I have a day off work. I decide to go to the local archery shop. It’s miles away and located in a barn on a country road, but thanks to sat nav and asking a stranger I get there. It’s not particularly busy and I spend an hour and twenty minutes chatting to the assistant. He’s ex-army and done 30 years of archery, and competed at regional level (one up from county level, one down from national.) He shows me the recurve bows, the flat bows, the long bows and the compound bows. What’s the difference? I’ve tried to encapsulate my understanding here:
Long bow – a bit of wood with a leather grasp, no shelf, not particularly accurate or easy to use or fast, but traditional and fun
Flat bow – like a longbow, but ergonomic hand grasp, and shelf for the arrow to sit on, not so fast or accurate, good for beginners, cheaper, doesn’t recurve
Recurve – has limbs that look like half-a-ski and which curve back in on themselves, limbs interchangeable so you can increase poundage over time, fast and accurate
Hunters bow – one piece of wood, like a flat bow, but does have recurve, and has a shelf
Compound – latest tech, all wheels and pulleys, not necessarily for a beginner, expensive, very fast and accurate, practically a machine
I got to shoot an Eagle flatbow and having not shot for a week was not very good, which was embarrassing. He taught me a little and I got better, but I didn’t like the flatbow and struggled to keep the arrow on it, although perhaps this is because my club’s recurve has a little rubber bit (don’t know the name for it) which keeps the arrow in place. Having warmed up a bit, though, when I got to shoot the longbow I did quite well and really enjoyed it.
But the real benefit here was that drawing back the bow I was shuddering a bit and he said not to pull with my arm, but shoulder, and the way to do this was to pretend you were elbowing someone in the face behind you, just sock it to them with the elbow. Focussing on the elbow going back totally changed my focus, made the motion fast and smooth, engaged my shoulders, and suddenly the string seemed lighter. I had learnt something new and valuable and it made the trip worthwhile just for that.

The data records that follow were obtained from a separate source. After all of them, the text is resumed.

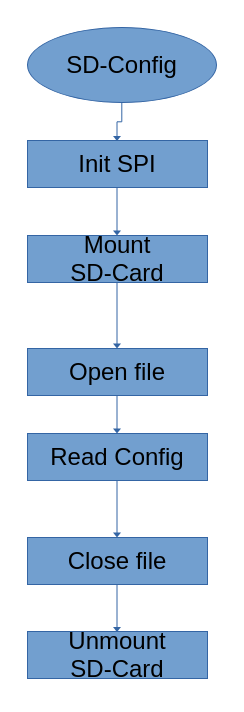
<!DOCTYPE html>
<html lang="en">
<head>
<meta charset="utf-8">
<title>SD-Config flowchart</title>
<style>
:root {
  --fill: #729fcf;
  --line: #3465a4;
  --text: #000;
  --paper: #fff;
}
* { box-sizing: border-box; }
html, body { margin: 0; background: var(--paper); }
body { overflow: hidden; }
.flowchart {
  position: relative;
  width: 244px;
  height: 712px;
  overflow: hidden;
  background: var(--paper);
  color: var(--text);
  font: 24px/28px "Liberation Sans", Arial, sans-serif;
}
.connectors { position: absolute; inset: 0; display: block; }
.connectors .wires { fill: none; stroke: var(--line); stroke-width: 1; }
.connectors .heads { fill: var(--line); }
.node {
  position: absolute;
  left: 26.5px;
  width: 181px;
  height: 48px;
  display: flex;
  align-items: center;
  justify-content: center;
  text-align: center;
  white-space: nowrap;
  background: var(--fill);
  border: 1px solid var(--line);
}
.start { top: 27px; width: 190px; height: 76px; border-radius: 50%; }
.init { top: 140px; }
.mount { top: 235px; }
.open { top: 348px; }
.read { top: 433px; }
.close { top: 537px; }
.unmount { top: 631px; }
</style>
</head>
<body>
<main class="flowchart">
  <svg class="connectors" width="244" height="712" viewBox="0 0 244 712" aria-hidden="true">
    <defs>
      <polygon id="arrowhead" points="-4,-5 4,-5 0,0"/>
    </defs>
    <g class="wires">
      <path d="M121.8 103V121.8H117V136"/>
      <path d="M117 188V231"/>
      <path d="M117 283V344"/>
      <path d="M117 396V429"/>
      <path d="M117 481V533"/>
      <path d="M117 585V627"/>
    </g>
    <g class="heads">
      <use href="#arrowhead" x="117" y="141"/>
      <use href="#arrowhead" x="117" y="235.5"/>
      <use href="#arrowhead" x="117" y="348.5"/>
      <use href="#arrowhead" x="117" y="433.5"/>
      <use href="#arrowhead" x="117" y="537.5"/>
      <use href="#arrowhead" x="117" y="632"/>
    </g>
  </svg>
  <div class="node start">SD-Config</div>
  <div class="node init">Init SPI</div>
  <div class="node mount">Mount<br>SD-Card</div>
  <div class="node open">Open file</div>
  <div class="node read">Read Config</div>
  <div class="node close">Close file</div>
  <div class="node unmount">Unmount<br>SD-Card</div>
</main>
</body>
</html>
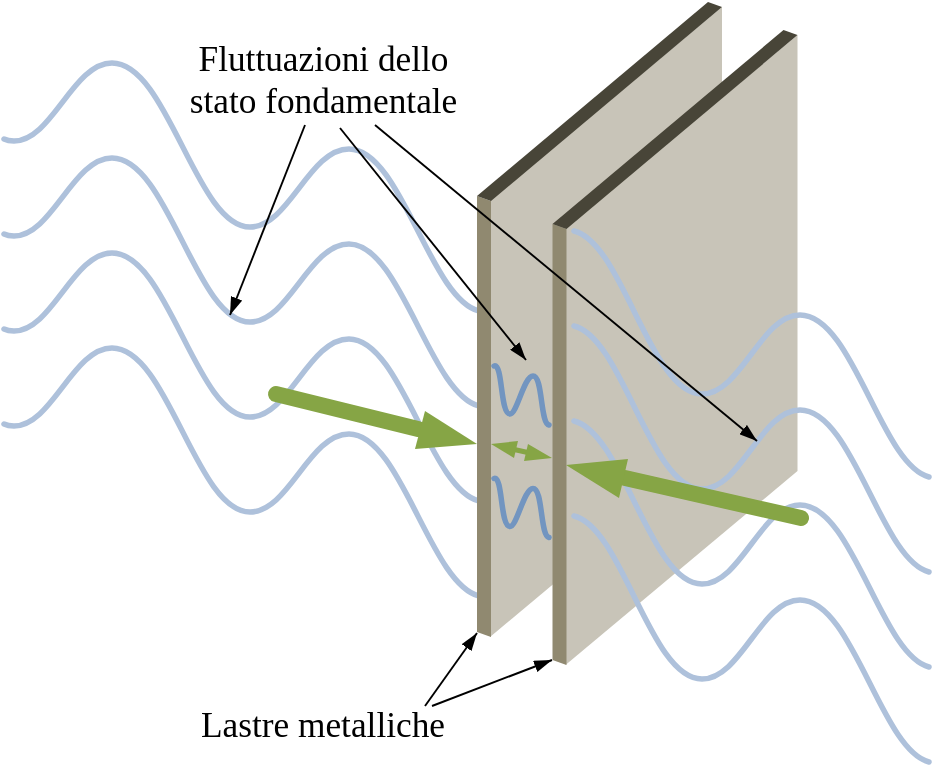
<!DOCTYPE html>
<html lang="it">
<head>
<meta charset="utf-8">
<title>Lastre metalliche e fluttuazioni</title>
<style>
:root {
  --paper: #ffffff;
  --ink: #000000;
  --wave: #aec1db;
  --inner-wave: #7295c0;
  --plate-face: #c8c4b8;
  --plate-side: #908970;
  --plate-top: #484538;
  --force: #86a545;
}
* { box-sizing: border-box; }
html, body { margin: 0; overflow: hidden; }
.diagram {
  position: relative;
  width: 933px;
  height: 768px;
  overflow: hidden;
  background: var(--paper);
}
.drawing { position: absolute; inset: 0; display: block; }
.label {
  position: absolute;
  margin: 0;
  font: 35.3px/42px "Liberation Serif", serif;
  color: var(--ink);
  text-align: center;
  white-space: nowrap;
}
.label-fluctuations { left: 173px; top: 39px; width: 301px; }
.label-plates { left: 173px; top: 705px; width: 300px; }
.waves { fill: none; stroke: var(--wave); stroke-width: 5.5; stroke-linecap: round; }
.inner-waves { fill: none; stroke: var(--inner-wave); stroke-width: 5.5; stroke-linecap: round; }
.face { fill: var(--plate-face); }
.side { fill: var(--plate-side); }
.top { fill: var(--plate-top); }
.forces { fill: var(--force); }
.forces line { stroke: var(--force); stroke-width: 16; stroke-linecap: round; }
.forces .inner-shaft { stroke-width: 5; stroke-linecap: butt; }
.pointers { stroke: var(--ink); stroke-width: 1.9; }
.pointer-head { fill: var(--ink); }
</style>
</head>
<body>
<main class="diagram">
  <svg class="drawing" width="933" height="768" viewBox="0 0 933 768" aria-hidden="true">
    <defs>
      <path id="left-wave" d="M4 139C8 141 11 141 14 141C52 141 73 63 112 63C168 63 196 227 250 227C289 227 309 149 349 149C401 149 430 299 479 311"/>
      <path id="right-wave" d="M574 231C623 243 650 394 702 394C741 394 761 315 800 315C853 315 881 465 929 477"/>
      <path id="inner-wave" d="M494 366C503 363 500 414 510 414C517 414 524 376 533 376C543 376 540 423 549 425"/>
      <g id="plate">
        <polygon class="face" points="490,200 722,7 722,443 490,637"/>
        <polygon class="side" points="477,196 491,201 491,637 477,632"/>
        <polygon class="top" points="477,196 708,2 722,7 491,201"/>
      </g>
      <marker id="pointer-head" markerUnits="userSpaceOnUse" markerWidth="18" markerHeight="12" refX="18" refY="6" orient="auto">
        <polygon class="pointer-head" points="0,0 18,6 0,12"/>
      </marker>
    </defs>

    <g class="waves">
      <use href="#left-wave"/>
      <use href="#left-wave" y="95"/>
      <use href="#left-wave" y="190"/>
      <use href="#left-wave" y="285"/>
    </g>

    <use href="#plate"/>
    <g class="inner-waves">
      <use href="#inner-wave"/>
      <use href="#inner-wave" y="112.5"/>
    </g>
    <use href="#plate" x="75.5" y="28"/>

    <g class="waves">
      <use href="#right-wave"/>
      <use href="#right-wave" y="95"/>
      <use href="#right-wave" y="190"/>
      <use href="#right-wave" y="285"/>
    </g>

    <g class="forces">
      <line x1="276" y1="394" x2="418" y2="429"/>
      <polygon points="425,411 477,444 415,449"/>
      <line x1="801" y1="518" x2="625" y2="478"/>
      <polygon points="628,459 566,465 619,498"/>
      <line class="inner-shaft" x1="512" y1="449" x2="530" y2="453"/>
      <polygon points="491,444 518,441 514,458"/>
      <polygon points="552,458 528,444 524,461"/>
    </g>

    <g class="pointers" marker-end="url(#pointer-head)">
      <path d="M305 125L230 315" marker-end="url(#pointer-head)"/>
      <path d="M340 128L526 360" marker-end="url(#pointer-head)"/>
      <path d="M375 125L757 441" marker-end="url(#pointer-head)"/>
      <path d="M425 706L477 633" marker-end="url(#pointer-head)"/>
      <path d="M432 706L552 660" marker-end="url(#pointer-head)"/>
    </g>
  </svg>

  <p class="label label-fluctuations">Fluttuazioni dello<br>stato fondamentale</p>
  <p class="label label-plates">Lastre metalliche</p>
</main>
</body>
</html>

But he taught me one more thing, which was to keep my fingers farther apart when shooting so as not to twang the string. How many times have I heard this now and I’m still getting it wrong?
Although he had started trying to sell me a flatbow, he could see I didn’t really get on with it but said not to get a longbow. No point paying £350 for one at 30# (that’s a pull weight of 30 lbs) only to need another one six months later when you’re strong and want 40# or 50#. Because longbows are made to your height and draw length, they’re not easy to sell, and you can’t adjust them to make the poundage heavier. But, on a recurve, you can replace the limbs relatively cheaply. He suggested the recurve might be good if you’re getting into competitions and want to hit your targets, plus you can put a sight on it when you want to and can try tech out with it. I started to think a recurve would be for me, and I’d move to longbow after a while when I was stronger and would know I was buying the right thing. I determined to speak to my coach about it.
After all that time, teaching and entertainment, I felt I wanted to buy something – so I bought the latest three editions of Bow International magazine. I’d wanted to read this magazine anyway, but hadn’t found it in my local newsagents.